Saved entries:
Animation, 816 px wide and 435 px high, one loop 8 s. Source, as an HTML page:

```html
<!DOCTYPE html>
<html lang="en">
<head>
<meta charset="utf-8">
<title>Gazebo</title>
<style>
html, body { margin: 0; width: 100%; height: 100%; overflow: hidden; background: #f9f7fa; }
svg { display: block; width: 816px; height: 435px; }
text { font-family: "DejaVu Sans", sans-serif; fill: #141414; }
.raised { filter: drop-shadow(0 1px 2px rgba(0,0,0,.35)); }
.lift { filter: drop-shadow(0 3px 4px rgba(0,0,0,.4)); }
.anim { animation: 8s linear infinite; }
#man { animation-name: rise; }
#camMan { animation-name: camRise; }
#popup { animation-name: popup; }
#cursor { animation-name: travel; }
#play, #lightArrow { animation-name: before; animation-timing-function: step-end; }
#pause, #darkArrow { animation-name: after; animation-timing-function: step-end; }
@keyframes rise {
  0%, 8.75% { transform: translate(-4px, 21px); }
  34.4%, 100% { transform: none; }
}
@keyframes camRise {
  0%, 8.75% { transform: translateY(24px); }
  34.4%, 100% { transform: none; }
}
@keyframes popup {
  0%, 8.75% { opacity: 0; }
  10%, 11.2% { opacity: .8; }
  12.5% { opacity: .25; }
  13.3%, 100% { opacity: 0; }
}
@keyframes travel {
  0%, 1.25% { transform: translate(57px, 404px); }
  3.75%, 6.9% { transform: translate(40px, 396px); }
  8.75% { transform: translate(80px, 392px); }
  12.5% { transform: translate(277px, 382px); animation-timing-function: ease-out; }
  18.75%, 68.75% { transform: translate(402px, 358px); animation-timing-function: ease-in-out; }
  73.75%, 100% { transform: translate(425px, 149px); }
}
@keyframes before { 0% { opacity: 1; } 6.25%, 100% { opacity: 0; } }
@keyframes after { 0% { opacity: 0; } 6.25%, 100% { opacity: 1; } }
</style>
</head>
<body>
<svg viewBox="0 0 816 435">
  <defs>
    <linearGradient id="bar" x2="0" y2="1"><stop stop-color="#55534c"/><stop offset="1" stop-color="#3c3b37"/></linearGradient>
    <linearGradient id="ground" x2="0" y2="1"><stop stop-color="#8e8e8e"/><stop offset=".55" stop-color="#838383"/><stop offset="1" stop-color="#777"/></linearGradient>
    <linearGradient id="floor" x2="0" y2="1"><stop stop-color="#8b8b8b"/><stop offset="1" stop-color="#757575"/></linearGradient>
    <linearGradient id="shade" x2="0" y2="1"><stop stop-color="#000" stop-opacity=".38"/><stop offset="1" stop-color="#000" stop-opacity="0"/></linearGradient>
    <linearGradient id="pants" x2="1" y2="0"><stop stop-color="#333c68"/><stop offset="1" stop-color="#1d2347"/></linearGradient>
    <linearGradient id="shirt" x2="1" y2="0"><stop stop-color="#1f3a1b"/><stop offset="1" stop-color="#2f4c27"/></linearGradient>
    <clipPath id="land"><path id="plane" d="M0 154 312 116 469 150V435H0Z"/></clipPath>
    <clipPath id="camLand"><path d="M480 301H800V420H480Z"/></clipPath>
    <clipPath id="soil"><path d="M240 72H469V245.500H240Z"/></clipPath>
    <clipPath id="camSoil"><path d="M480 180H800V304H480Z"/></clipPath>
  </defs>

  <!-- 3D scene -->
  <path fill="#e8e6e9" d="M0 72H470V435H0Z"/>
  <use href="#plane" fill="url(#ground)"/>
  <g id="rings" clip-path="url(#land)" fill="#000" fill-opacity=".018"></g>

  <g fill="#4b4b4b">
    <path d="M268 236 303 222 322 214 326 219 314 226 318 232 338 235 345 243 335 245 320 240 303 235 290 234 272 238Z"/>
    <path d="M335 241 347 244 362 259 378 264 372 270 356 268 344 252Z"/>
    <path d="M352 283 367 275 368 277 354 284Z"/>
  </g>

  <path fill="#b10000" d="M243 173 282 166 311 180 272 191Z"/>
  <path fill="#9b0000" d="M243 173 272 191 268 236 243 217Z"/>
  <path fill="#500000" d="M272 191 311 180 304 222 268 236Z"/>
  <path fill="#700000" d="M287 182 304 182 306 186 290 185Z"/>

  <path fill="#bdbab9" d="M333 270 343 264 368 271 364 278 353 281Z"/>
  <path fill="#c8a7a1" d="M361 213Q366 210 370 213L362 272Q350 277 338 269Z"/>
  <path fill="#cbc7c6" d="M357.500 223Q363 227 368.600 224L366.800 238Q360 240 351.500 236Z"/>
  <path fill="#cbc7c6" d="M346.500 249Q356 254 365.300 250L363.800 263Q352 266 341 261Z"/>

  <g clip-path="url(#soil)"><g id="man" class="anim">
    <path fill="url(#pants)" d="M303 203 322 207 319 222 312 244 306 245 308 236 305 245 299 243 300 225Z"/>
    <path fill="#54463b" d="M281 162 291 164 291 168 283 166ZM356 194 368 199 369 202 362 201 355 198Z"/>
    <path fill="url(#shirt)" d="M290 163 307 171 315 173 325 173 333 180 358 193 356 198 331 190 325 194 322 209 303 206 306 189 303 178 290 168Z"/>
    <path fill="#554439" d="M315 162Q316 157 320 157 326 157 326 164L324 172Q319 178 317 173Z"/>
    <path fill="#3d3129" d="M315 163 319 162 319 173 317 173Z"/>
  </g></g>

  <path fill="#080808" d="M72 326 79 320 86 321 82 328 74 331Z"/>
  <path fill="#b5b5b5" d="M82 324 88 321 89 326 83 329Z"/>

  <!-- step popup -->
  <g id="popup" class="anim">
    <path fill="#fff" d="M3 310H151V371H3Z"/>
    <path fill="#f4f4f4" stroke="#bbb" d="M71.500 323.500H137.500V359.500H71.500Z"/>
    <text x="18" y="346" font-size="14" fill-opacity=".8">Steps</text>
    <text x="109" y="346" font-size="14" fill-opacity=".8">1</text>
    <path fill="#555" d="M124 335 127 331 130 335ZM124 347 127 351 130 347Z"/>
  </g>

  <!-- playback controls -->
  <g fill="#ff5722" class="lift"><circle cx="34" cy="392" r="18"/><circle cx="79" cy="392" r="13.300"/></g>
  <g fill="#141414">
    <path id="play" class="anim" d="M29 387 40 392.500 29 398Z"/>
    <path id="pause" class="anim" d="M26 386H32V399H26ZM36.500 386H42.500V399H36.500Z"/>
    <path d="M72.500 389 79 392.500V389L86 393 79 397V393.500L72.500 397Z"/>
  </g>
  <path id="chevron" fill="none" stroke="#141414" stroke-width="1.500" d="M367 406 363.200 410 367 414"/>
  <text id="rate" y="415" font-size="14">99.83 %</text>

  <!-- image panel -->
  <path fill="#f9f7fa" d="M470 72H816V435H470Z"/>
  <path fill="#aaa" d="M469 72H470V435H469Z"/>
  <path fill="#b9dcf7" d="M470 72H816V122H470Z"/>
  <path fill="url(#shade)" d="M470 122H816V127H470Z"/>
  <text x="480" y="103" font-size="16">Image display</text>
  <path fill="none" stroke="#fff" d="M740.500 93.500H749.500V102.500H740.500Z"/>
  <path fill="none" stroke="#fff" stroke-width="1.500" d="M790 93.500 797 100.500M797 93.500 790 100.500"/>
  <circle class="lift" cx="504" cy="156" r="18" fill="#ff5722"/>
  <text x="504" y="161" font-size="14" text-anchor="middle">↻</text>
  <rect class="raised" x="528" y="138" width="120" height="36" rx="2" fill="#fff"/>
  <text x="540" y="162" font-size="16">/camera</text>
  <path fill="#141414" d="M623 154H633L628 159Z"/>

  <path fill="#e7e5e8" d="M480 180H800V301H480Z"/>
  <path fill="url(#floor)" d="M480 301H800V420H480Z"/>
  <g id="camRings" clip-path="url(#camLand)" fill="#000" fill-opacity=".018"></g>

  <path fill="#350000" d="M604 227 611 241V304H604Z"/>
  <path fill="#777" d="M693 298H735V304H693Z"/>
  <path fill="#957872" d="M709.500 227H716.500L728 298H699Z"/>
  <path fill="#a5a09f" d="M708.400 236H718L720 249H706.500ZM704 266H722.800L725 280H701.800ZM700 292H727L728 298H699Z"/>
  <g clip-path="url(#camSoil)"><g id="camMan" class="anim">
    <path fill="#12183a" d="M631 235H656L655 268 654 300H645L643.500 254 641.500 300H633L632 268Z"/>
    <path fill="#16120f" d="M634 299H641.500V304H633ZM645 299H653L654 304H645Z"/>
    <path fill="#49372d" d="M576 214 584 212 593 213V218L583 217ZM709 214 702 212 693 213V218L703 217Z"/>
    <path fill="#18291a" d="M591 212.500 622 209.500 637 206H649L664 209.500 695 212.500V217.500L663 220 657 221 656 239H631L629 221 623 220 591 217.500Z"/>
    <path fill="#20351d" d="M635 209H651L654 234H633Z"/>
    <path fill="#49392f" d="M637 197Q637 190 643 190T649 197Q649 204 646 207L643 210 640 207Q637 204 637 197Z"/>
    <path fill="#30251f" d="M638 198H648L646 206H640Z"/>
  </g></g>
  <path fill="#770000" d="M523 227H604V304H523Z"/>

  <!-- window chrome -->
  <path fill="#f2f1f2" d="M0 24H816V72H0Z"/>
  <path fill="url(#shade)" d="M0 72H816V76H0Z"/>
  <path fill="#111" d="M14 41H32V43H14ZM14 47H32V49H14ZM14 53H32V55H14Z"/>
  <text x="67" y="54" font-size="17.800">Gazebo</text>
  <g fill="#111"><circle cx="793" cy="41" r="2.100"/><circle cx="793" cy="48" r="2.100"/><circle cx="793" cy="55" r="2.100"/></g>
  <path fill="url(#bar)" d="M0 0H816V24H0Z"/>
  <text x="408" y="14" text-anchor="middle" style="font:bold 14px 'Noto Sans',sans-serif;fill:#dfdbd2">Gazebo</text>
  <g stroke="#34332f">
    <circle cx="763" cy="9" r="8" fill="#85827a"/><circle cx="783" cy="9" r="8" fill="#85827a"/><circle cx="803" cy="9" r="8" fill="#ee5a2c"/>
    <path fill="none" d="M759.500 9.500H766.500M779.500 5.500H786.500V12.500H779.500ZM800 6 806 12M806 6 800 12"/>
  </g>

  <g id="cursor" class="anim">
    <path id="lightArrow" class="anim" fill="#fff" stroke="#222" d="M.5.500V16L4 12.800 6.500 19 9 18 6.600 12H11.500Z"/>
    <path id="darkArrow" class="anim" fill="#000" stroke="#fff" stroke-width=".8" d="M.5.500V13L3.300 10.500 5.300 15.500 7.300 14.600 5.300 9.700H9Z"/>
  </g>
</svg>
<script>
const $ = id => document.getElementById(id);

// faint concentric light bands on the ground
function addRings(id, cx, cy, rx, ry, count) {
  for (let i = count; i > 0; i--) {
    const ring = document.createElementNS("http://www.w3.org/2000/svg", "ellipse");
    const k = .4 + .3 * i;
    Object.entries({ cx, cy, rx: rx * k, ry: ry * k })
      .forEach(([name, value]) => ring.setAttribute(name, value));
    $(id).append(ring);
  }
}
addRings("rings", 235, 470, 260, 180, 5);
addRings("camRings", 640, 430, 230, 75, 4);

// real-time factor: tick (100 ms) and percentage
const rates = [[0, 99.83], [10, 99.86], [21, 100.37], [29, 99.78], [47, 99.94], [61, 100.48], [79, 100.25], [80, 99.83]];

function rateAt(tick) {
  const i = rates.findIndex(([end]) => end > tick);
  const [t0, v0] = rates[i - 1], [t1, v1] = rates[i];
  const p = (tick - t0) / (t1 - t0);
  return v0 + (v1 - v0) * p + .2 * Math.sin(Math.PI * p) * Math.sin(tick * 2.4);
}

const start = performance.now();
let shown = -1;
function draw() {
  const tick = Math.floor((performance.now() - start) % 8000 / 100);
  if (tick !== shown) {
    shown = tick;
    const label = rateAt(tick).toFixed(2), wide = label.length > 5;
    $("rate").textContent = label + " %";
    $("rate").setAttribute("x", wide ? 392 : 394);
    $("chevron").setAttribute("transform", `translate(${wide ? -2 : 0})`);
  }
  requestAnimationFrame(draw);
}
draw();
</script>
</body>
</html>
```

Assignment:
Search the data for the string "clipPath" and copy every line where it appears.

The completed task:
    <clipPath id="land"><path id="plane" d="M0 154 312 116 469 150V435H0Z"/></clipPath>
    <clipPath id="camLand"><path d="M480 301H800V420H480Z"/></clipPath>
    <clipPath id="soil"><path d="M240 72H469V245.500H240Z"/></clipPath>
    <clipPath id="camSoil"><path d="M480 180H800V304H480Z"/></clipPath>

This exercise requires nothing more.